The 2018 Christmas Spectacular is now delighting audiences at the world famous Art Deco palace- Radio City Music Hall! Don’t miss your chance to see the 2018 Christmas Spectacular at the one of a kind Radio City Rockettes now until January 1.
Radio City Christmas Spectacular at Radio City Music Hall
A Christmas Carol in Harlem– Aaron Davis Hall, City College of New York. Set in present day Harlem, this holiday treasure is dramatized with Classical Theatre of Harlem’s signature style of infusing classic works with an uptown flair. Anthony Vaughn Merchant plays Ebenezer Scrooge in the Classical Theatre of Harlem’s contemporary update of Charles Dickens’s holiday novella about a miser who gets spooked into accepting the Christmas spirit. Steve H. Broadnax III directs Shawn René Graham’s adaptation, Scrooge is an uptown New York real-estate vulture; modernized carols helps keep the yuletide high. The production runs November 27 through December 8.
What To Send Up When It Goes Down– A.R.T./New York Theatres, Hell’s Kitchen. There are two concentric parts to Aleshea Harris’s part-ceremony, part-play What to Send Up When It Goes Down. In the show’s outer ring, conducted both before and after the core performance, the audience is led through a group activity focused on solidarity and witnessing that is described as “a ritual first and foremost for black people.” (The script asks that the show be dedicated to a person killed recently by racist violence.) Led by actor Kambi Gathesha, we embark on some community work: We pass a talking rock around a participation circle; we share a primal shout. For some, this will be nourishing, even if the therapy dynamic is an awkward fit with its theatrical surrounding. You don’t usually pay for church.
The annual Macy’s Thanksgiving Day Parade is the world’s largest parade. The three-hour parade is held in Manhattan from 9:00 a.m. to 12:00 p.m and has been televised nationally on NBC since 1952. Renowned worldwide for it character balloons, colorful floats and musical entertainment the parade offers wonderment for the young and old.
The Rockefeller Center Christmas Tree will be lit for the holiday season on Wednesday, November 28 during a special ceremony.
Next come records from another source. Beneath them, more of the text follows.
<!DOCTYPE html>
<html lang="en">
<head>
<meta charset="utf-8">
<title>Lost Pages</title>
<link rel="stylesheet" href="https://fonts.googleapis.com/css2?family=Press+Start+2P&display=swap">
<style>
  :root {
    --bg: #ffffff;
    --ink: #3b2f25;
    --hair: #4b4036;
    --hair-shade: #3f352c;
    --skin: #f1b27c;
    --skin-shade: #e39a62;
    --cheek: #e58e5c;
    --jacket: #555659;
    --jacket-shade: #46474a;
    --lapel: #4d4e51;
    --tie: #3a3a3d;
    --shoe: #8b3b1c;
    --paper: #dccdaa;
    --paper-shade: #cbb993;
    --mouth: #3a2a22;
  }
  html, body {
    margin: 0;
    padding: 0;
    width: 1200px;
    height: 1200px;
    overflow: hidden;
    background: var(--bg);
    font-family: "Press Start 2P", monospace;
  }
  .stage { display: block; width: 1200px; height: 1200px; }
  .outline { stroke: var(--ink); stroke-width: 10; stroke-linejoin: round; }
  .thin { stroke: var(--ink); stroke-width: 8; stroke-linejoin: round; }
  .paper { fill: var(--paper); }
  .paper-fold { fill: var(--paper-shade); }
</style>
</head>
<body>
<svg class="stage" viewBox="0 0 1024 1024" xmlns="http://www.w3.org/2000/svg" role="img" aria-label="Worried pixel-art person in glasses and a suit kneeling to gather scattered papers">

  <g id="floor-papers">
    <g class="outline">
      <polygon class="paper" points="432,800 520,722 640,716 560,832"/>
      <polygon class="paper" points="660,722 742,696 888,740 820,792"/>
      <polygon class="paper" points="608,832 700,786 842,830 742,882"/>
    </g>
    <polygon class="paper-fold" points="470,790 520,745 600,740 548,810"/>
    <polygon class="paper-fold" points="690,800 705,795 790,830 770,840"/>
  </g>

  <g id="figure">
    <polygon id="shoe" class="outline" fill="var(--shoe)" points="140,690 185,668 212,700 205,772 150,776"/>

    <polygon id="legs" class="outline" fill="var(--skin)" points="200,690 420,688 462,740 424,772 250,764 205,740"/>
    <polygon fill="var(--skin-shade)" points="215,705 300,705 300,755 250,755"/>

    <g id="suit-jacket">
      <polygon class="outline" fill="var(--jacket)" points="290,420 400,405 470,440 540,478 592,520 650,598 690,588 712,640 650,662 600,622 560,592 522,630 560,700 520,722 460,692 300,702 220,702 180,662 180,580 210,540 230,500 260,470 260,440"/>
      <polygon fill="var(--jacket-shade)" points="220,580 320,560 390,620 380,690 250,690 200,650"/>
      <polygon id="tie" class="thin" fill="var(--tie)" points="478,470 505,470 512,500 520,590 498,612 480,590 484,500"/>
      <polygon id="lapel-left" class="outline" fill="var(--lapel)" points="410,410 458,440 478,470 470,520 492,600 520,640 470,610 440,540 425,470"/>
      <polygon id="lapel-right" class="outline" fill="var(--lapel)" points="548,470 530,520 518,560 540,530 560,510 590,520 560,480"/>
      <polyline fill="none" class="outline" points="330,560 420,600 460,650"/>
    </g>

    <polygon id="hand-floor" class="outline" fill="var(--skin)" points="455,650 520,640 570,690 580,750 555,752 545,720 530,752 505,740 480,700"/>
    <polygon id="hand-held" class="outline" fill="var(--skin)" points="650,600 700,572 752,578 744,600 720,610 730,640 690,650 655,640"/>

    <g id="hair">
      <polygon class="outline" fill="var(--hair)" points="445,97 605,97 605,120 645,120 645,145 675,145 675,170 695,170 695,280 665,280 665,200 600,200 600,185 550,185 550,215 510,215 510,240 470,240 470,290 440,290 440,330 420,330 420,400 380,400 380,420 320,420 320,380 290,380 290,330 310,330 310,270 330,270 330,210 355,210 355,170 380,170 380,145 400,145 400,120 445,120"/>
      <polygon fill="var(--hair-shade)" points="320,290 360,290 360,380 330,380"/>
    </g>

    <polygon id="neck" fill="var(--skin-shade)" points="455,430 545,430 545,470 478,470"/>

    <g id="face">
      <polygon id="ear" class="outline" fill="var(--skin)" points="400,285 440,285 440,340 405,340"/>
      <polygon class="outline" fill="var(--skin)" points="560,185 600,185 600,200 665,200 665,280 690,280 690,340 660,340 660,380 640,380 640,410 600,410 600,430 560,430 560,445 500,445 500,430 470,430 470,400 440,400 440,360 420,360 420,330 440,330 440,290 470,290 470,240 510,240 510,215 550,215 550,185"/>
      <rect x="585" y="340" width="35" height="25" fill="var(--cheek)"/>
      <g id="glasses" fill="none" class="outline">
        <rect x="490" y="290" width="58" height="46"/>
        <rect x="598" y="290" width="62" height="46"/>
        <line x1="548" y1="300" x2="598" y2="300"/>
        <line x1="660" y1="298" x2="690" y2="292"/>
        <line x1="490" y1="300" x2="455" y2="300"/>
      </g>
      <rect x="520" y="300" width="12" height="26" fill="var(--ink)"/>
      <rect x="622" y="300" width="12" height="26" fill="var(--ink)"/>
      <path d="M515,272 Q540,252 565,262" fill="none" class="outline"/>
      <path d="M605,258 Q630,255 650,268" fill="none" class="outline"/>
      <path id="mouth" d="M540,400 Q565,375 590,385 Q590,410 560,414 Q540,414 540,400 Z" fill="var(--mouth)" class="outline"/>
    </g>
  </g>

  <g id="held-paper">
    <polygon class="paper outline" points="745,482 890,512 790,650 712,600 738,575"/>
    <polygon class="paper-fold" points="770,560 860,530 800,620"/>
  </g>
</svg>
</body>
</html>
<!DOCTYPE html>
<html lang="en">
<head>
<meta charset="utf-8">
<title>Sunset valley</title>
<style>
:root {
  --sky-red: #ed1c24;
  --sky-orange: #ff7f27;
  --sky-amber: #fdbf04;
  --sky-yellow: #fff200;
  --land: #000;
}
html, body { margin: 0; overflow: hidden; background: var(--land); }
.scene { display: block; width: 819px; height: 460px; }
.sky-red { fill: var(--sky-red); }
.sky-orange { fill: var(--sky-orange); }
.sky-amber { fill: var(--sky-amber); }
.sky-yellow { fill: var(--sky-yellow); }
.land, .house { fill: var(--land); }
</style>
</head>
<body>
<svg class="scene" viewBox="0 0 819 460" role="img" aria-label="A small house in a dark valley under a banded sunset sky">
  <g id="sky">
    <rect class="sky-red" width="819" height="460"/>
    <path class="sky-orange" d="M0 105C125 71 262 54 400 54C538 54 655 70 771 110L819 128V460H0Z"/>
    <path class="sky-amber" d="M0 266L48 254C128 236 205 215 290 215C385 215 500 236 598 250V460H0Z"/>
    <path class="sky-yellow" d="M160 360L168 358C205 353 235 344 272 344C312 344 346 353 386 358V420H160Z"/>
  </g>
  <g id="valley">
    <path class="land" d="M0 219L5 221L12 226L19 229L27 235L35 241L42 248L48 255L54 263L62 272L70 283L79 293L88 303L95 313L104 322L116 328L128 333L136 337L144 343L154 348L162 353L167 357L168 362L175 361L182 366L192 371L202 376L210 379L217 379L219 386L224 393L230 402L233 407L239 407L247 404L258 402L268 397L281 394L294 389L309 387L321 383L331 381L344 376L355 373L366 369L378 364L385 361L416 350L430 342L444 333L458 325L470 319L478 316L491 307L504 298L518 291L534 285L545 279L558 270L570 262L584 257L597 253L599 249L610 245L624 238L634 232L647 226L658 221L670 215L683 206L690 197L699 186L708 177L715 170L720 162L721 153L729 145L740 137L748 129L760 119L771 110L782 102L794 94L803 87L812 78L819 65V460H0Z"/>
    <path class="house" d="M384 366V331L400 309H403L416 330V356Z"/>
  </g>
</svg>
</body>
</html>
There will be fantastic performers and live music starting from 8 tp 10pm. The hosts for the evening are co-anchors of NBC News’ TODAY Savannah Guthrie, Hoda Kotb, news anchor Craig Melvin, Al Roker of NBC’s TODAY.
Eight Amazing Facts About the Rockefeller Center Christmas Tree
FrankieFridays is Brooklyn’s best kept house music secret! The party takes place every Friday at The Happiness Lounge, 1458 St. Johns Place (bet. Utica Avenue and Rochester Avenue). The party rocks the best dance classics and soulful house music masterfully mixed by New York City’s own DJ Frankie Paradise. The predominantly mature gay crowd are there to get down, and create a warm inviting atmosphere for all. Reasonably prices drinks and a small admission price (feels more like a donation) of $5 before midnight and $10 after makes this the don’t miss Friday night dance party.
We look forward to seeing you Out and About